Andrine lay motionless, half-covered by the water that was colored red by her own blood and the blood of her friends.
The carriages are half-covered ones, with seats for two, and are drawn by a pair of mules, on one of which the driver rides.
The walls of baked clay had been whitewashed and were half-covered with bright flowers.
Gray-covered heaps were sprawled upon the shore, some half-covered by the incoming tide, others entirely awash.
The other represents a dead body on a rug, half-covered with a shroud.
Their garments were badly tattered, and their half-covered feet were bleeding.
His cheeks were sallow and half-covered with black whiskers, the brows were lowering, the eyes deep-set and singular.
He came down into the half-covered cabin which formed the forward part of the Ajax.
There a priest touches a fair maiden's bosom, which is half-covered with a 'scapulier.'

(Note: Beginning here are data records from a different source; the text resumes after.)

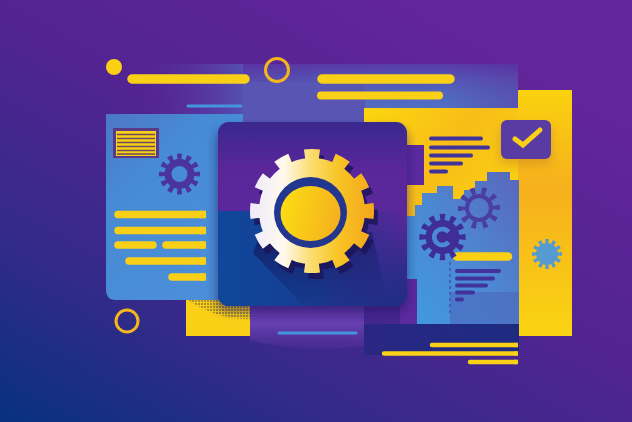
<!DOCTYPE html>
<html lang="en">
<head>
<meta charset="utf-8">
<title>Workflow settings illustration</title>
<style>
:root{--yellow:#f9d016;--amber:#f6b51c;--sky:#4595dc;--blue:#4d7fcd;--violet:#5a2a9f;--indigo:#41339b;--navy:#1b2a80}
html,body{margin:0;width:632px;height:422px;overflow:hidden}
svg{display:block}
.rule{fill:none;stroke-linecap:round}
.yellow-rule{stroke:var(--yellow)}
.violet-rule{stroke:var(--indigo);stroke-width:4}
.blue-rule{stroke:var(--sky);stroke-width:3}
.ring{fill:none;stroke:var(--amber);stroke-width:3}
.teeth{fill:none;stroke-dashoffset:.5}
</style>
</head>
<body>
<svg width="632" height="422" viewBox="0 0 632 422" role="img" aria-label="Abstract interface panels around a large gear">
<defs>
<linearGradient id="backdrop" x1="0" y1="1" x2=".75" y2="0.1">
<stop offset="0" stop-color="#07317f"/><stop offset=".3" stop-color="#342a89"/><stop offset=".62" stop-color="#512491"/><stop offset="1" stop-color="#62259a"/>
</linearGradient>
<linearGradient id="top-band"><stop offset="0" stop-color="#5c2a9c" stop-opacity=".1"/><stop offset=".26" stop-color="#554fb0"/><stop offset=".55" stop-color="#5265bd"/><stop offset=".8" stop-color="#4f6cc2"/><stop offset="1" stop-color="#5a45a9"/></linearGradient>
<linearGradient id="band-fade" x1="0" y1="0" x2="0" y2="1"><stop offset="0" stop-color="#5b2b9d" stop-opacity=".75"/><stop offset="1" stop-color="#4f7ccb" stop-opacity=".25"/></linearGradient>
<linearGradient id="left-panel" x1="0" y1="0" x2=".7" y2="1"><stop offset="0" stop-color="#4d76c6"/><stop offset=".35" stop-color="#478bd5"/><stop offset="1" stop-color="#4c8fd8"/></linearGradient>
<linearGradient id="gold-panel" x1="0" y1="0" x2="1" y2=".6"><stop offset="0" stop-color="#fbd60f"/><stop offset=".55" stop-color="#f8bd18"/><stop offset="1" stop-color="#f9cf12"/></linearGradient>
<linearGradient id="gold-column" x1="0" y1="0" x2="0" y2="1"><stop offset="0" stop-color="#fad20f"/><stop offset=".4" stop-color="#f6b01d"/><stop offset="1" stop-color="#fad412"/></linearGradient>
<linearGradient id="stair-panel" x1="0" y1="1" x2="1" y2="0"><stop offset="0" stop-color="#3f9be0"/><stop offset=".5" stop-color="#4d88d2"/><stop offset="1" stop-color="#5966bb"/></linearGradient>
<linearGradient id="card-top" x1="0" y1="0" x2="0" y2="1"><stop offset="0" stop-color="#38288d"/><stop offset=".25" stop-color="#5a269a"/><stop offset=".5" stop-color="#5b289b"/><stop offset=".85" stop-color="#2b2c89"/><stop offset="1" stop-color="#1f2d84"/></linearGradient>
<linearGradient id="card-base"><stop offset="0" stop-color="#0f479b"/><stop offset=".5" stop-color="#173d92"/><stop offset="1" stop-color="#2a2b88" stop-opacity="0"/></linearGradient>
<linearGradient id="gear-fill" gradientUnits="userSpaceOnUse" x1="-62" y1="0" x2="62" y2="0"><stop offset="0" stop-color="#eeeafa"/><stop offset=".27" stop-color="#fff9ee"/><stop offset=".5" stop-color="#fbdc6c"/><stop offset=".72" stop-color="#f8c324"/><stop offset="1" stop-color="#f4a51c"/></linearGradient>
<linearGradient id="hub-fill" x1="0" y1=".4" x2="1" y2=".6"><stop offset="0" stop-color="#fbdc12"/><stop offset="1" stop-color="#f5b01f"/></linearGradient>
<linearGradient id="long-shadow" x1=".3" y1="0" x2=".75" y2="1"><stop offset="0" stop-color="#121b60" stop-opacity=".75"/><stop offset="1" stop-color="#121b60" stop-opacity="0"/></linearGradient>
<linearGradient id="foot-panel" x1="0" y1="0" x2="0" y2="1"><stop offset="0" stop-color="#5a2d9e"/><stop offset=".5" stop-color="#6640ae"/><stop offset="1" stop-color="#59309f" stop-opacity=".35"/></linearGradient>
<linearGradient id="foot-navy"><stop offset="0" stop-color="#2a2783"/><stop offset="1" stop-color="#1c2b80"/></linearGradient>
<filter id="soft" x="-20%" y="-20%" width="140%" height="140%"><feGaussianBlur stdDeviation="5"/></filter>
<pattern id="grain" width="3" height="3" patternUnits="userSpaceOnUse"><circle cx="1" cy="1" r=".7" fill="#221a60"/></pattern>
<clipPath id="card-shape"><rect x="218" y="122" width="189" height="184" rx="11"/></clipPath>
<g id="main-gear">
<circle r="42" fill="none" stroke-width="22"/>
<circle class="teeth" r="56" stroke-width="12" pathLength="24" stroke-dasharray="1 1"/>
</g>
<g id="small-gear">
<circle r="11.5" fill="none" stroke-width="7"/>
<circle class="teeth" r="17" stroke-width="7" pathLength="24" stroke-dasharray="1 1"/>
</g>
</defs>

<rect id="background" width="632" height="422" fill="url(#backdrop)"/>

<g id="header-band">
<rect x="145" y="64" width="373" height="50" fill="url(#top-band)"/>
<rect x="243" y="64" width="275" height="46" fill="url(#band-fade)"/>
<rect x="243" y="82" width="122" height="48" fill="#5955b2"/>
<path class="rule blue-rule" d="M188 106H241"/>
</g>

<g id="left-content">
<path d="M106 114H243V300H116Q106 300 106 290Z" fill="url(#left-panel)"/>
<path d="M186 300H250V336H186Z" fill="var(--yellow)"/>
<path d="M188 300H250V319Q216 319 188 300Z" fill="url(#grain)"/>
<rect x="113" y="128" width="46" height="30" fill="#5a3a86"/>
<rect x="116" y="131" width="40" height="25" fill="var(--yellow)"/>
<path d="M117 134.500H155M117 138.500H155M117 142.500H155M117 146.500H155M117 150.500H155M117 154H155" stroke="#6b4a63" stroke-width="1.500"/>
<g class="rule yellow-rule" stroke-width="7.500">
<path d="M118 214.500H202M118 230.500H202M118 245H153M166 245H202M129 261H202M172 277H202"/>
<path d="M200 214.500H206M200 230.500H206M200 245H206M200 261H206M200 277H206" stroke-linecap="butt"/>
</g>
<use href="#small-gear" transform="translate(179.500 174)" stroke="#4b349c"/>
</g>

<g id="right-content">
<path d="M364 108H519V235H364Z" fill="url(#gold-panel)"/>
<path d="M518 90H572V336H518Z" fill="url(#gold-column)"/>
<rect x="403" y="145" width="21" height="40" fill="#5b2a9e"/>
<path d="M404 216H415V205H422V193H437V186H453V199H464V190H475V181H487V172H510V180H519V324H417V279H404Z" fill="url(#stair-panel)"/>
<rect x="400" y="279" width="17" height="46" fill="#5c2a9e"/>
<path d="M450 292H519V324H450Z" fill="#4d63ba" opacity=".55"/>
<path class="rule violet-rule" d="M431 138.500H481M431 147.500H488M431 155.500H471M431 163.500H461M431 171.500H446"/>
<path class="rule violet-rule" d="M457 271H499M457 278.500H493M457 285.500H486M457 292.500H473M457 299.500H462" stroke-width="3"/>
<path d="M450 262V315" stroke="#4353ae" stroke-width="1.500" stroke-dasharray="3 3"/>
<path class="rule yellow-rule" d="M457 256.500H508" stroke-width="8.500"/>
<g id="badge">
<rect x="499" y="125" width="53" height="40" rx="7" fill="#b86b2c" opacity=".35" filter="url(#soft)"/>
<rect x="501" y="120" width="50" height="39" rx="6" fill="#583ca4"/>
<path class="rule yellow-rule" d="M515 139L523 145L540 130" stroke="var(--yellow)" stroke-width="5"/>
</g>
<g transform="translate(479 208)" fill="none" stroke="#4a3da3">
<circle r="12" stroke-width="4"/>
<circle class="teeth" r="17.500" stroke-width="7" pathLength="20" stroke-dasharray=".8 1.200"/>
</g>
<g transform="translate(442.500 237)">
<use href="#small-gear" transform="scale(1.130)" stroke="#3f2e98"/>
<circle r="10" fill="#3f2e98"/>
<path d="M6 -5A8 8 0 1 0 6 5" fill="none" stroke="#4c8ad5" stroke-width="4.500"/>
</g>
<g transform="translate(547 254)">
<circle r="11" fill="#559bd0"/>
<circle class="teeth" r="12.500" stroke="#559bd0" stroke-width="5" pathLength="24" stroke-dasharray="1 1"/>
</g>
</g>

<g id="footer-panels">
<path d="M250 300H364V346Q304 354 250 340Z" fill="url(#foot-panel)"/>
<path class="rule blue-rule" d="M279 333H356" stroke-width="2"/>
<rect x="364" y="324" width="155" height="31" fill="url(#foot-navy)"/>
<g class="rule yellow-rule" stroke-width="4.500">
<path d="M432 345H516M384 353.500H516M470 362H516"/>
<path d="M514 345H518M514 353.500H518M514 362H518" stroke-linecap="butt"/>
</g>
</g>

<g id="settings-card">
<rect x="216" y="128" width="192" height="184" rx="12" fill="#1d1760" opacity=".5" filter="url(#soft)"/>
<g clip-path="url(#card-shape)">
<rect x="218" y="122" width="189" height="184" fill="url(#card-top)"/>
<rect x="218" y="211" width="189" height="95" fill="url(#card-base)"/>
<path d="M258 240L372 232L388 306H304L253 253Z" fill="url(#long-shadow)"/>
</g>
<use href="#main-gear" transform="translate(316 217)" stroke="#1c1458" opacity=".8"/>
<circle cx="312" cy="212" r="37" fill="#23368f"/>
<use href="#main-gear" transform="translate(312 211)" stroke="url(#gear-fill)"/>
<ellipse cx="310.500" cy="212.500" rx="36.500" ry="35.500" fill="#24378f"/>
<ellipse cx="310.500" cy="213.500" rx="30" ry="27.500" fill="url(#hub-fill)"/>
</g>

<g id="accents">
<path class="rule yellow-rule" d="M132 79H245M322 79H450" stroke-width="9.500"/>
<path class="rule yellow-rule" d="M321 95.500H439" stroke-width="8"/>
<circle cx="114" cy="67" r="8" fill="var(--yellow)"/>
<circle class="ring" cx="277" cy="70" r="11.500"/>
<circle class="ring" cx="127" cy="321" r="11"/>
</g>
</svg>
</body>
</html>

They infested the streets and the squares, and were devoured by vermin, and half-covered with rags.
mid-12c., from Old French covrir (12c., Modern French couvrir) "to cover, protect, conceal, dissemble," from Late Latin coperire, from Latin cooperire "to cover over, overwhelm, bury," from com-, intensive prefix (see com-), + operire "to close, cover" (see weir). Related: Covered; covering. Military sense is from 1680s; newspaper sense first recorded 1893; use in football dates from 1907. Betting sense is 1857. OF horses, as a euphemism for "copulate" it dates from 1530s. Covered wagon attested from 1745.
early 13c., in compounds, from cover (v.). Meaning "recording of a song already recorded by another" is 1966. Cover girl is U.S. slang from 1915, shortening of magazine-cover girl.